INSTRUCTIONS FOR THE TASK: Don't include pictures. Quote the lines below from the first through the line that contains "none; stroke: var(--navy);".
⟨
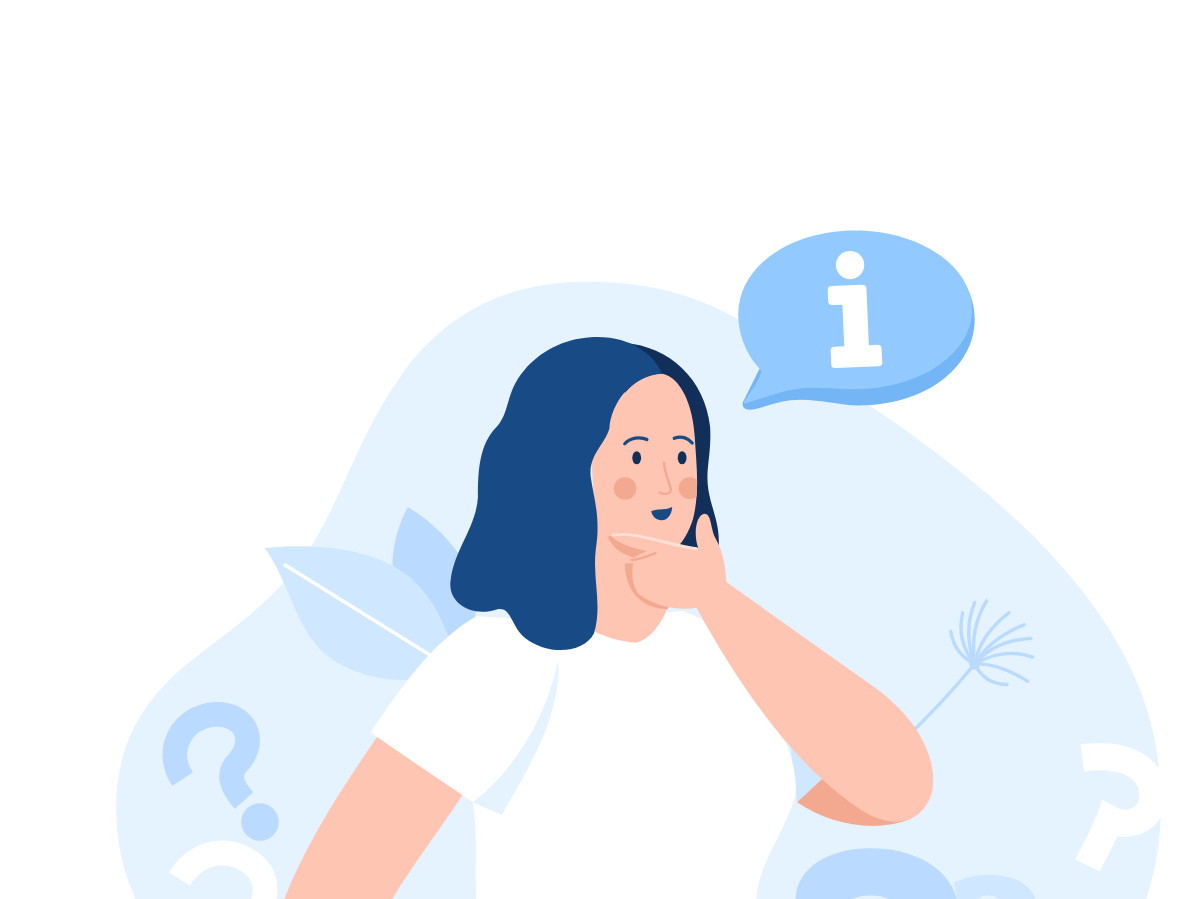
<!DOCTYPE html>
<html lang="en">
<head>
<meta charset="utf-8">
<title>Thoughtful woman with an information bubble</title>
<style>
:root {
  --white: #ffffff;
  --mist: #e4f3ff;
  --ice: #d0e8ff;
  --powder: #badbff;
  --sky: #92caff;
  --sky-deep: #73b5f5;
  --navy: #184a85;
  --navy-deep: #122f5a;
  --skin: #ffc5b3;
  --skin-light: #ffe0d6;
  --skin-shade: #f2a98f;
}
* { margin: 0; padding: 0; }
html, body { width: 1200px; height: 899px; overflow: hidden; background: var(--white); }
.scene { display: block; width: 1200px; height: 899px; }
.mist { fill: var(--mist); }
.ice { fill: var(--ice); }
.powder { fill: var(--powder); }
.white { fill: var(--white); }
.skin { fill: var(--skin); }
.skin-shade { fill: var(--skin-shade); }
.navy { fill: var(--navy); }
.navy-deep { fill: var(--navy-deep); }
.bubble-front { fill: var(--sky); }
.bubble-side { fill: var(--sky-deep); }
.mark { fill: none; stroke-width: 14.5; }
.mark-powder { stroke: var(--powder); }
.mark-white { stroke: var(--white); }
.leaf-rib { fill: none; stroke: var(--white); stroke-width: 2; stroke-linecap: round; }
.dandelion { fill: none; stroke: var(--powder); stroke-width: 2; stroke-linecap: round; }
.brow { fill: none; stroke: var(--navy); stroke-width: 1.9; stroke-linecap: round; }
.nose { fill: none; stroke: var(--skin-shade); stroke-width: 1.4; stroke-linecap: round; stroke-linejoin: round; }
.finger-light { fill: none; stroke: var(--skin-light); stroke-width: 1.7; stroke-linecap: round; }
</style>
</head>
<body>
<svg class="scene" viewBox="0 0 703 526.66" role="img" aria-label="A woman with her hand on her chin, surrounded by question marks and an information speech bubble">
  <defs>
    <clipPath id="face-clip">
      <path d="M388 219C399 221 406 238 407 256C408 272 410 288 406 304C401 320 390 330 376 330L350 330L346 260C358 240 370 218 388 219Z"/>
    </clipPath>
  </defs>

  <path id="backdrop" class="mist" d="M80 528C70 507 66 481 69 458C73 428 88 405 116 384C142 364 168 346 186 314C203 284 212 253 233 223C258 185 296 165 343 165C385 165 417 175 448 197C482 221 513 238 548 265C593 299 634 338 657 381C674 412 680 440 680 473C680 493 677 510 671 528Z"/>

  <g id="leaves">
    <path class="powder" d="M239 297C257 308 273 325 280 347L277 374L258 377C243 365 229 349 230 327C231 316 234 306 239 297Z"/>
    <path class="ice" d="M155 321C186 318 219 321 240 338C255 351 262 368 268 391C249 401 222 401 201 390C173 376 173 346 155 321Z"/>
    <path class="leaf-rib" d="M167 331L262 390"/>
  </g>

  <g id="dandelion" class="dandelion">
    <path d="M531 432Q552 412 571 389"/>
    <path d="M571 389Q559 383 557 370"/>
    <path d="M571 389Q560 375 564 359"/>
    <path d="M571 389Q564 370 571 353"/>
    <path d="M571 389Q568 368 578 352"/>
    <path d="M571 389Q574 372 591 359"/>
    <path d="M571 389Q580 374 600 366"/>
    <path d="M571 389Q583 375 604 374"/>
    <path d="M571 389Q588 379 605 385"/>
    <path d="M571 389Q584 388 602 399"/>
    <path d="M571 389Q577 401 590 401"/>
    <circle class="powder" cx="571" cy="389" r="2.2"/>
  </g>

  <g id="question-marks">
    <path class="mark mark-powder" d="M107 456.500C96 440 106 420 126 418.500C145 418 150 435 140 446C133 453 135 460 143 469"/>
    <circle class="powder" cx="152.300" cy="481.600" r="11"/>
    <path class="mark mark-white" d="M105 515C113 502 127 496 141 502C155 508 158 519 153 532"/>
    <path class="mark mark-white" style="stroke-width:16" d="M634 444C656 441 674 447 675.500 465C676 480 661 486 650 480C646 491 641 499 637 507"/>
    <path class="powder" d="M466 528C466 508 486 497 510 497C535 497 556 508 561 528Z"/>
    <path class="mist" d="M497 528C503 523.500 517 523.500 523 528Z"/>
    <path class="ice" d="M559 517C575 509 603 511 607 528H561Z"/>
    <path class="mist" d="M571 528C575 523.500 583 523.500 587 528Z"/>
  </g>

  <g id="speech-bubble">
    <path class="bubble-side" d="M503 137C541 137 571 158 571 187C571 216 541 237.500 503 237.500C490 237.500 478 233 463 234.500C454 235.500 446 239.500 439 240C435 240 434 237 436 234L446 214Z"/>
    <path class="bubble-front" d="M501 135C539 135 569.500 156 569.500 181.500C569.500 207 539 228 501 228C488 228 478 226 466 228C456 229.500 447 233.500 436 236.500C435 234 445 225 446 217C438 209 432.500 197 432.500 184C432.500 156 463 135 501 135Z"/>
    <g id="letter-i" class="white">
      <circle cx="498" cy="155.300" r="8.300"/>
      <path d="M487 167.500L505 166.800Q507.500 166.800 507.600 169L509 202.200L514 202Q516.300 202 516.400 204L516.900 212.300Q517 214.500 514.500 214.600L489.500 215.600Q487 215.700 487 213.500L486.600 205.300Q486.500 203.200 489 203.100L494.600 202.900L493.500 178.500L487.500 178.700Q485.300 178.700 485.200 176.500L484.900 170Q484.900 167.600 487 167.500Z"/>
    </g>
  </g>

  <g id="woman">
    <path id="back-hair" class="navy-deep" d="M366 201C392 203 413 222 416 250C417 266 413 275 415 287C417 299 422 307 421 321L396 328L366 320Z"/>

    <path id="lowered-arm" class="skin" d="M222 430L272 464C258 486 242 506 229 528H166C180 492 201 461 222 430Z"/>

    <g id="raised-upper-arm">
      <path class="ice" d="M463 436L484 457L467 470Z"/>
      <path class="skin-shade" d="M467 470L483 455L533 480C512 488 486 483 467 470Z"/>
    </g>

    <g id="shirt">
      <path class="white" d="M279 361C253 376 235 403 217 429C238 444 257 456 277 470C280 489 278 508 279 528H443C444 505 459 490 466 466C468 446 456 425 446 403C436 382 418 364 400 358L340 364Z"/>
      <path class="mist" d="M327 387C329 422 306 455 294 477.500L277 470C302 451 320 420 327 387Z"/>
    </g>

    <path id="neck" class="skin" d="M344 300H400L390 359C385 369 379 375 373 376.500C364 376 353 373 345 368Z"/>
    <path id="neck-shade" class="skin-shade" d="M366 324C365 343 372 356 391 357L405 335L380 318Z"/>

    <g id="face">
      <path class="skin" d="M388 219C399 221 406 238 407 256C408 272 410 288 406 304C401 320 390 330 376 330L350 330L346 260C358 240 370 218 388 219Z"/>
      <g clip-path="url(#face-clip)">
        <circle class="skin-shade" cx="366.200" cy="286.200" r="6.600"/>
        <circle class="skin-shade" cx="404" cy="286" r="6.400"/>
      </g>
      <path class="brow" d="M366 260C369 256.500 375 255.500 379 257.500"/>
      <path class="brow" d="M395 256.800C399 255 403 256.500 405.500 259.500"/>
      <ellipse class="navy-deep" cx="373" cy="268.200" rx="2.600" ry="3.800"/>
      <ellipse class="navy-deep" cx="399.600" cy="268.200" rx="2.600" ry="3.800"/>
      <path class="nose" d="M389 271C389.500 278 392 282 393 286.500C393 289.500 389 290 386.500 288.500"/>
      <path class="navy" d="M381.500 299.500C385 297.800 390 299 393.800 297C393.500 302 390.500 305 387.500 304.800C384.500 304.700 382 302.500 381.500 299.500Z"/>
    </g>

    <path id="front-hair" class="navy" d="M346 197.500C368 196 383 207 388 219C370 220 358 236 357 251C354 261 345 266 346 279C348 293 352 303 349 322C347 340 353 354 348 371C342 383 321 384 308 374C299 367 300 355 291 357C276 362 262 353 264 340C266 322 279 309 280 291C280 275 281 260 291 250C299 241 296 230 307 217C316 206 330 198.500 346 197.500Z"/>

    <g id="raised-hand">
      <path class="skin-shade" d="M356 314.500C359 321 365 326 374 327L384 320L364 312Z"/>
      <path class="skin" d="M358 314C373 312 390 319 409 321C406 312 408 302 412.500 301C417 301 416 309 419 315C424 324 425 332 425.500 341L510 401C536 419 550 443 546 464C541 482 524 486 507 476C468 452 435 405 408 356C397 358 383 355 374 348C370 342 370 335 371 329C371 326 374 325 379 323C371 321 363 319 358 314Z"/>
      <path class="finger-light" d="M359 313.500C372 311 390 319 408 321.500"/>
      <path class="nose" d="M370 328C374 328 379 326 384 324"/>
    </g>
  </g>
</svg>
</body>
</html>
⟩
OUTPUT OF THE TASK:
<!DOCTYPE html>
<html lang="en">
<head>
<meta charset="utf-8">
<title>Thoughtful woman with an information bubble</title>
<style>
:root {
  --white: #ffffff;
  --mist: #e4f3ff;
  --ice: #d0e8ff;
  --powder: #badbff;
  --sky: #92caff;
  --sky-deep: #73b5f5;
  --navy: #184a85;
  --navy-deep: #122f5a;
  --skin: #ffc5b3;
  --skin-light: #ffe0d6;
  --skin-shade: #f2a98f;
}
* { margin: 0; padding: 0; }
html, body { width: 1200px; height: 899px; overflow: hidden; background: var(--white); }
.scene { display: block; width: 1200px; height: 899px; }
.mist { fill: var(--mist); }
.ice { fill: var(--ice); }
.powder { fill: var(--powder); }
.white { fill: var(--white); }
.skin { fill: var(--skin); }
.skin-shade { fill: var(--skin-shade); }
.navy { fill: var(--navy); }
.navy-deep { fill: var(--navy-deep); }
.bubble-front { fill: var(--sky); }
.bubble-side { fill: var(--sky-deep); }
.mark { fill: none; stroke-width: 14.5; }
.mark-powder { stroke: var(--powder); }
.mark-white { stroke: var(--white); }
.leaf-rib { fill: none; stroke: var(--white); stroke-width: 2; stroke-linecap: round; }
.dandelion { fill: none; stroke: var(--powder); stroke-width: 2; stroke-linecap: round; }
.brow { fill: none; stroke: var(--navy); stroke-width: 1.9; stroke-linecap: round; }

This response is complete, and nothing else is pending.